Available records Block Start

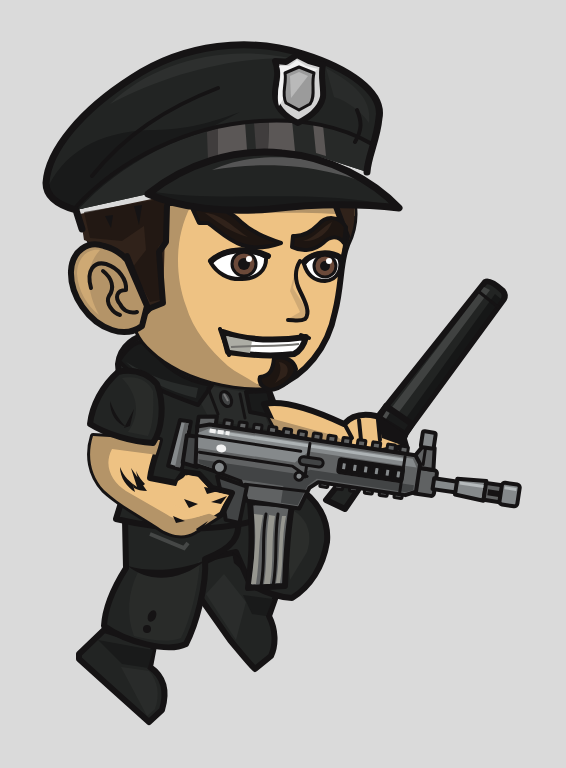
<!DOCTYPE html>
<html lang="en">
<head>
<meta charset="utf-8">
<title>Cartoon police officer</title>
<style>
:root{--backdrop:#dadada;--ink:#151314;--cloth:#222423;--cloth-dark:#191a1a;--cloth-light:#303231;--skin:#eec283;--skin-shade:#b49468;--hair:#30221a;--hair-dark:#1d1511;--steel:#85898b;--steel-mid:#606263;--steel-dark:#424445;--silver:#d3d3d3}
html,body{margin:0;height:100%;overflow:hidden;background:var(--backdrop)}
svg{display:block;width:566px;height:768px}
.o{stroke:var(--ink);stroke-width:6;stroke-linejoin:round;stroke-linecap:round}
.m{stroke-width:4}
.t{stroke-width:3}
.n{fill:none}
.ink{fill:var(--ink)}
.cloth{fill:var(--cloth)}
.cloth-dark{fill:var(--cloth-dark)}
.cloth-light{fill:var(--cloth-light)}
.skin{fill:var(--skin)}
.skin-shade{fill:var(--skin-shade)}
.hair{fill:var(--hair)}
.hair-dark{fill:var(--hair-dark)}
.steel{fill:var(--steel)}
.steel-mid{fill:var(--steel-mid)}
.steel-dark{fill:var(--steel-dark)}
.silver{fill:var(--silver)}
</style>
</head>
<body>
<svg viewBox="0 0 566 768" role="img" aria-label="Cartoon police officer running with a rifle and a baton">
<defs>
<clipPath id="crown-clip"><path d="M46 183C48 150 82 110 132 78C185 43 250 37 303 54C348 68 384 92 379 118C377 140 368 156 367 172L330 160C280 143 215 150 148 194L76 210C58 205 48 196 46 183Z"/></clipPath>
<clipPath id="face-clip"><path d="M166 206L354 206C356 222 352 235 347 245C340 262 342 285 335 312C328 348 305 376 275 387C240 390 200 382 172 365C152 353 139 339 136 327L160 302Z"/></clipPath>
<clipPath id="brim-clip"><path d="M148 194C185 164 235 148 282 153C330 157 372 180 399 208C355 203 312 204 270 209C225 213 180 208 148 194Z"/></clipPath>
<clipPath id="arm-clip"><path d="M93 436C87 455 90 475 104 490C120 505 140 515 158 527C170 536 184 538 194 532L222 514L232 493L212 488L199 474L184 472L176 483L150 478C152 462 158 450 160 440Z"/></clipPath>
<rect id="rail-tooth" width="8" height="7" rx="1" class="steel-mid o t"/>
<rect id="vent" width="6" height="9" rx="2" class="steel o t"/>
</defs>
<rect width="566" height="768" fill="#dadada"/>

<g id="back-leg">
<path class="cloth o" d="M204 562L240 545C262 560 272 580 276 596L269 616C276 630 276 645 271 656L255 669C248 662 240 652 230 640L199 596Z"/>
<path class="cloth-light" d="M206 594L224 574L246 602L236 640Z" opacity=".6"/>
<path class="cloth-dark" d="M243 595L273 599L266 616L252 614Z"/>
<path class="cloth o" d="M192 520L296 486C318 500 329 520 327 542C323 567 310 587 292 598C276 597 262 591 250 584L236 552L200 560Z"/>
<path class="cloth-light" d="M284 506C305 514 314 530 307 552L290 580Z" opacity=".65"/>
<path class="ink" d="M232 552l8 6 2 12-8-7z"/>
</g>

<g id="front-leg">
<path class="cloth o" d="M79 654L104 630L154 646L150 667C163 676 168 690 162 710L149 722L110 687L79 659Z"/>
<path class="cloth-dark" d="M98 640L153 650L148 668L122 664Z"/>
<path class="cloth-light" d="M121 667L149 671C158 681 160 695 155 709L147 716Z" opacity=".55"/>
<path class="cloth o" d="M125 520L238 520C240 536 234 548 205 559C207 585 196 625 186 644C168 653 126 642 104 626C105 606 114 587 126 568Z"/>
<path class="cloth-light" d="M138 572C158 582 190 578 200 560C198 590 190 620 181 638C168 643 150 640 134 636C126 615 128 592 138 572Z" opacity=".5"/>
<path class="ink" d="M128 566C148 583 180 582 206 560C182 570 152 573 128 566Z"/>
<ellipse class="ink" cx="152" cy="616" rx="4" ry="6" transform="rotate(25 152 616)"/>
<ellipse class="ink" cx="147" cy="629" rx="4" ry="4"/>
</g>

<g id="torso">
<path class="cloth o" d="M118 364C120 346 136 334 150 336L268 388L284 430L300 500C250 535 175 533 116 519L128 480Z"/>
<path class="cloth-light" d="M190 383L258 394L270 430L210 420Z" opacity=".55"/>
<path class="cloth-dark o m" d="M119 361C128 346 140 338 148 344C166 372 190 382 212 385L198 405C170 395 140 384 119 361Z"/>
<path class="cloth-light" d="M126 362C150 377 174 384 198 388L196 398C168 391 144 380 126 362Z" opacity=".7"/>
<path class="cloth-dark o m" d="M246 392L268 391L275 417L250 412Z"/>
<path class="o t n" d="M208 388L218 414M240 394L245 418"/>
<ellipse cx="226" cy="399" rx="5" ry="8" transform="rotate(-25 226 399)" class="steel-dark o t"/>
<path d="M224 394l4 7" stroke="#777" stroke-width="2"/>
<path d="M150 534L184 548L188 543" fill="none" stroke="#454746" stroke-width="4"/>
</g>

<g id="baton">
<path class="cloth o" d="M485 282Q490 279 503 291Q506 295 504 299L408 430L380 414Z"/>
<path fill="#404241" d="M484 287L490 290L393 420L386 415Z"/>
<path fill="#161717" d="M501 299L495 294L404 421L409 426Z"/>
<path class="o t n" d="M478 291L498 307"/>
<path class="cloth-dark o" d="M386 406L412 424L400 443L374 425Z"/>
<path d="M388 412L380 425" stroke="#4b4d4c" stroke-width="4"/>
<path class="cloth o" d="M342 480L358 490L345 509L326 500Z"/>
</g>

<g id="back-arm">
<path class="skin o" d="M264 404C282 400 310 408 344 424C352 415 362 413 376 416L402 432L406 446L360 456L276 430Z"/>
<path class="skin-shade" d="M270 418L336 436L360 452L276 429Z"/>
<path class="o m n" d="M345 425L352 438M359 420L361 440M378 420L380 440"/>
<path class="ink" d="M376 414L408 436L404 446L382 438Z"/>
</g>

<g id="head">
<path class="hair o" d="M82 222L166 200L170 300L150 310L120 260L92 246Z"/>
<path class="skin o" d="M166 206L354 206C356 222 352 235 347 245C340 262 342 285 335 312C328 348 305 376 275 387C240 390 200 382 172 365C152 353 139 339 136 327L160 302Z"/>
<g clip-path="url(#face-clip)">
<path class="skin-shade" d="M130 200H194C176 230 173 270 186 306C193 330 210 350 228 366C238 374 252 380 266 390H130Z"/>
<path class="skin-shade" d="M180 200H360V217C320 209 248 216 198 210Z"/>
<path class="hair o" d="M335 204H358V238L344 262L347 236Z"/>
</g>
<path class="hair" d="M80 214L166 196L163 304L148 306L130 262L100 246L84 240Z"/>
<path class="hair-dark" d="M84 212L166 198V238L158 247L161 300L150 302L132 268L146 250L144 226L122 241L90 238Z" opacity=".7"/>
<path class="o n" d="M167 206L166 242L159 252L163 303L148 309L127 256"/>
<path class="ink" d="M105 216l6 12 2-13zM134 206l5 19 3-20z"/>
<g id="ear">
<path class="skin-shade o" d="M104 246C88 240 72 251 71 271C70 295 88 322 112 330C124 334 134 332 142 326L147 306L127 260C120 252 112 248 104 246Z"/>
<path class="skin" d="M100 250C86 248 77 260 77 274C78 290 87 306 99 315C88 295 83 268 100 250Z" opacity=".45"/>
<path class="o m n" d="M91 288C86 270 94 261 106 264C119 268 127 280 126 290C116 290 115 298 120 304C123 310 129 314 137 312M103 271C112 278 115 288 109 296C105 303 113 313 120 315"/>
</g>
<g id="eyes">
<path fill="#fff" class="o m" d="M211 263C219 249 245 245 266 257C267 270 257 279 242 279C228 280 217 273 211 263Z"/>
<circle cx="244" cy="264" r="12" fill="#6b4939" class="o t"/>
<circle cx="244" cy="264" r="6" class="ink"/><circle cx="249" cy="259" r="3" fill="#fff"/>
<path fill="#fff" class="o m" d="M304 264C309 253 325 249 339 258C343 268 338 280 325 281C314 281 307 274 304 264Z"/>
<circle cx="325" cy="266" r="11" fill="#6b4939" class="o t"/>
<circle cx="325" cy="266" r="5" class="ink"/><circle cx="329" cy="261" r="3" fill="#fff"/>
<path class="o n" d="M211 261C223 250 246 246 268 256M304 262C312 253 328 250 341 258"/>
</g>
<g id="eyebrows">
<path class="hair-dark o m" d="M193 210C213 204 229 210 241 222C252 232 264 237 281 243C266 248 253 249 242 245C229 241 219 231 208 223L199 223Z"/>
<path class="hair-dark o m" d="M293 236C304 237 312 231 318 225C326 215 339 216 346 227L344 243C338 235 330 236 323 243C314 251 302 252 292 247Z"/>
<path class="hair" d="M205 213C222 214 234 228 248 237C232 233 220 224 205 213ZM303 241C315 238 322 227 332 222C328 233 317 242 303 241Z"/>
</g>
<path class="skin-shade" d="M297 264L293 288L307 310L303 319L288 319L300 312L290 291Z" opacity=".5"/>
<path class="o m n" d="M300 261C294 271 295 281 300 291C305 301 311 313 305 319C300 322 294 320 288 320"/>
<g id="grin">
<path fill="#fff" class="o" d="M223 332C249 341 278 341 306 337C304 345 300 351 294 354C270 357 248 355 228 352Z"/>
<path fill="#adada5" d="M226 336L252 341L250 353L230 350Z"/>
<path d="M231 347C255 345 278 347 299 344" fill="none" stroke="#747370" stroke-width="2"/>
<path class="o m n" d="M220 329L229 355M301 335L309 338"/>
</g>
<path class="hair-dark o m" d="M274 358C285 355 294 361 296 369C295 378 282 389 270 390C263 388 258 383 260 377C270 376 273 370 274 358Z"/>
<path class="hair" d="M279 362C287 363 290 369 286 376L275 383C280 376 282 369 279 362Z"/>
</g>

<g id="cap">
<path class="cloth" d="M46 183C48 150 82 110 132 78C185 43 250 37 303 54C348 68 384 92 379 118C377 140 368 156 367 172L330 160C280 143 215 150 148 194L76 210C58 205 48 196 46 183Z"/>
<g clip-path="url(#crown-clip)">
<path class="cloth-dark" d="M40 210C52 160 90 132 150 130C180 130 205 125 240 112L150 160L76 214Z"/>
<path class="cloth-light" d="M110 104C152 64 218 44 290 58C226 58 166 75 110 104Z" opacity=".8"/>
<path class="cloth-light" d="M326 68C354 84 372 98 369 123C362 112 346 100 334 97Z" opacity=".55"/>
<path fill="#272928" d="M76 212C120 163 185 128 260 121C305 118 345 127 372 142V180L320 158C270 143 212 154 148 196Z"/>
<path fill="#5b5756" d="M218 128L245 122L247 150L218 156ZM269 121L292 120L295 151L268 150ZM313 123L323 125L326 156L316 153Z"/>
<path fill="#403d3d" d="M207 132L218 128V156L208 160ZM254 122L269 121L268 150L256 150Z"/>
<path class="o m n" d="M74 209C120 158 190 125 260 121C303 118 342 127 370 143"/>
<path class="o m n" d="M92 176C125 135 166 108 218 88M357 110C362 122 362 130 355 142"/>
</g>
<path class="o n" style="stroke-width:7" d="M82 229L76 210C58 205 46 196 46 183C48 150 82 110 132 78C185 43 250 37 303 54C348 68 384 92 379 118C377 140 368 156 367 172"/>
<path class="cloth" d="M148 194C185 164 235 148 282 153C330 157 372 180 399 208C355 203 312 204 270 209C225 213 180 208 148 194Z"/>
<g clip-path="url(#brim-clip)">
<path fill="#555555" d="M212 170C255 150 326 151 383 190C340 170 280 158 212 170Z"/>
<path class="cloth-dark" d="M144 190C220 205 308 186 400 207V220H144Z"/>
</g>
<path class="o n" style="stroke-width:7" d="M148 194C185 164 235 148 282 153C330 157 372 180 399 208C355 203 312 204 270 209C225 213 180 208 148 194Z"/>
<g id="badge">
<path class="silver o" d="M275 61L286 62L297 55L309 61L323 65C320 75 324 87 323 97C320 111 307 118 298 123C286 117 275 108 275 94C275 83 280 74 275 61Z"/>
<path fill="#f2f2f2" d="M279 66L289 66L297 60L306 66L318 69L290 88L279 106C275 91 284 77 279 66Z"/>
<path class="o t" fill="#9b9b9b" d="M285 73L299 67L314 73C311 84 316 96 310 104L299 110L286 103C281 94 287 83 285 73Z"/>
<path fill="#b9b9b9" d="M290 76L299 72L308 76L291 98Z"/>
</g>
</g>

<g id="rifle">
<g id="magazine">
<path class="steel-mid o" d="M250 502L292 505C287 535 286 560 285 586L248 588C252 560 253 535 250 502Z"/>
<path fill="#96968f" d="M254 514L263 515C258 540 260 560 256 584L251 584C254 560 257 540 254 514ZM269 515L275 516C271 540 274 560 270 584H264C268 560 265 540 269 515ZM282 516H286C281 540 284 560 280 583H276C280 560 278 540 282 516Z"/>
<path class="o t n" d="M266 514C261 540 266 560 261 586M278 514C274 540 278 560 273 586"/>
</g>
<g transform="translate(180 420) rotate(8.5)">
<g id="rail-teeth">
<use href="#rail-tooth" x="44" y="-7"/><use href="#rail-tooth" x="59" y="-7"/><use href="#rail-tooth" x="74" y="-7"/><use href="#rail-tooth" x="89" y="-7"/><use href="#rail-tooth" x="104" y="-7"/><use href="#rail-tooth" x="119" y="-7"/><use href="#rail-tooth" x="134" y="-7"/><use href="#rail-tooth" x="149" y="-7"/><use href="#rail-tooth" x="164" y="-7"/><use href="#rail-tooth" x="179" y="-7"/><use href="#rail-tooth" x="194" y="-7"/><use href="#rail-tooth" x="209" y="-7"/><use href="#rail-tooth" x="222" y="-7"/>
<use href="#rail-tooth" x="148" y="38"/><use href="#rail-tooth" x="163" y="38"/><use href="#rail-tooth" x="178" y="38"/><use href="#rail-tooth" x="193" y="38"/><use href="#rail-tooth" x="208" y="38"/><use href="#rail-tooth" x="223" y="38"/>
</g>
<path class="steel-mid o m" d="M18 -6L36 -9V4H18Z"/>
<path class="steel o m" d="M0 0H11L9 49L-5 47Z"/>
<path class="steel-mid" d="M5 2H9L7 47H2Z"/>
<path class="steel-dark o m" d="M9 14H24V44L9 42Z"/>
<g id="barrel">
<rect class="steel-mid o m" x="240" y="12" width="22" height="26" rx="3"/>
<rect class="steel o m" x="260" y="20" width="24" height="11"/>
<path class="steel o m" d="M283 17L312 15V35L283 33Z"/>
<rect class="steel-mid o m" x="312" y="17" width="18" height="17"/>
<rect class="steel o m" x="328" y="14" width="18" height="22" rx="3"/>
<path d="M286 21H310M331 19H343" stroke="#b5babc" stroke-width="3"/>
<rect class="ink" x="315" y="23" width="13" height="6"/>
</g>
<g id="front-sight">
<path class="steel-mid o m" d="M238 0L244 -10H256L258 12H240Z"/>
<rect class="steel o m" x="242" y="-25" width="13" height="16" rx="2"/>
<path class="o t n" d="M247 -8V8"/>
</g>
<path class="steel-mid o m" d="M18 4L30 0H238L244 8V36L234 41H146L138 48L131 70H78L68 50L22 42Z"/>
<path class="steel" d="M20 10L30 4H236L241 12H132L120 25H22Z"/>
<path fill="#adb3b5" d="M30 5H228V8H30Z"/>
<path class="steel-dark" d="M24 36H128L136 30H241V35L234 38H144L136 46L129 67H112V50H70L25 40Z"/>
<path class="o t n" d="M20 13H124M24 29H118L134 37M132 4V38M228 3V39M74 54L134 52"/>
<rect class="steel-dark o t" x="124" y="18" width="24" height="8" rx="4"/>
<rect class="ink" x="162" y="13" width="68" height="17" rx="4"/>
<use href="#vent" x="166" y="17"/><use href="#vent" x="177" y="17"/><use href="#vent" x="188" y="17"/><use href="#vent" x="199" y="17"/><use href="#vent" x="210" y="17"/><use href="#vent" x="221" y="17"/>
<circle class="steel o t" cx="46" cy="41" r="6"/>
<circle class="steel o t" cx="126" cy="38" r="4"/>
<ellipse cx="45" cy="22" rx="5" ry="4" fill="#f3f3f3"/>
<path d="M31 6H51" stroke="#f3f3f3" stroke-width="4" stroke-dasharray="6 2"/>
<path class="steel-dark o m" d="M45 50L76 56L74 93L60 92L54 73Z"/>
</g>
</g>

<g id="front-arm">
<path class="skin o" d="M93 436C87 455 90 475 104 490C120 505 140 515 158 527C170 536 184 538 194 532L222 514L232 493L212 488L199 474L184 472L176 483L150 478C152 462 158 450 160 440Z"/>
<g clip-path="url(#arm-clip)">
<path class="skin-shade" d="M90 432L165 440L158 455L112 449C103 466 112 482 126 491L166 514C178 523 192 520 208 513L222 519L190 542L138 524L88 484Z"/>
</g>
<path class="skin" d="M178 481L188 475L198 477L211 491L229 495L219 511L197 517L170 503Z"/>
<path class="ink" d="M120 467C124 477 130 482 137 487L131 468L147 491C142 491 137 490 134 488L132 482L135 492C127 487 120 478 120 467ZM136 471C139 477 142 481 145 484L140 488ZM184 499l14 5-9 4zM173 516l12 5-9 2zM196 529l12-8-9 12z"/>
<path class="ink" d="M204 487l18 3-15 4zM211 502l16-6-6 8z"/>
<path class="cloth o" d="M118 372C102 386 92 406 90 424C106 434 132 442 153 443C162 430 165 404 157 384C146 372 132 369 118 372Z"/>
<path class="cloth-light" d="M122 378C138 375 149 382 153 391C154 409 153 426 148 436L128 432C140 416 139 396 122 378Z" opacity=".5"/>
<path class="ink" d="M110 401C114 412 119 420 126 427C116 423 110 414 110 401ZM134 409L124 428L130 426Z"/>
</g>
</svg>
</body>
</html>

Available records Block End

Activity> Within the data above, pick out all lines holding the word "none".

Answer to this exercise>
.n{fill:none}
<path d="M150 534L184 548L188 543" fill="none" stroke="#454746" stroke-width="4"/>
<path d="M231 347C255 345 278 347 299 344" fill="none" stroke="#747370" stroke-width="2"/>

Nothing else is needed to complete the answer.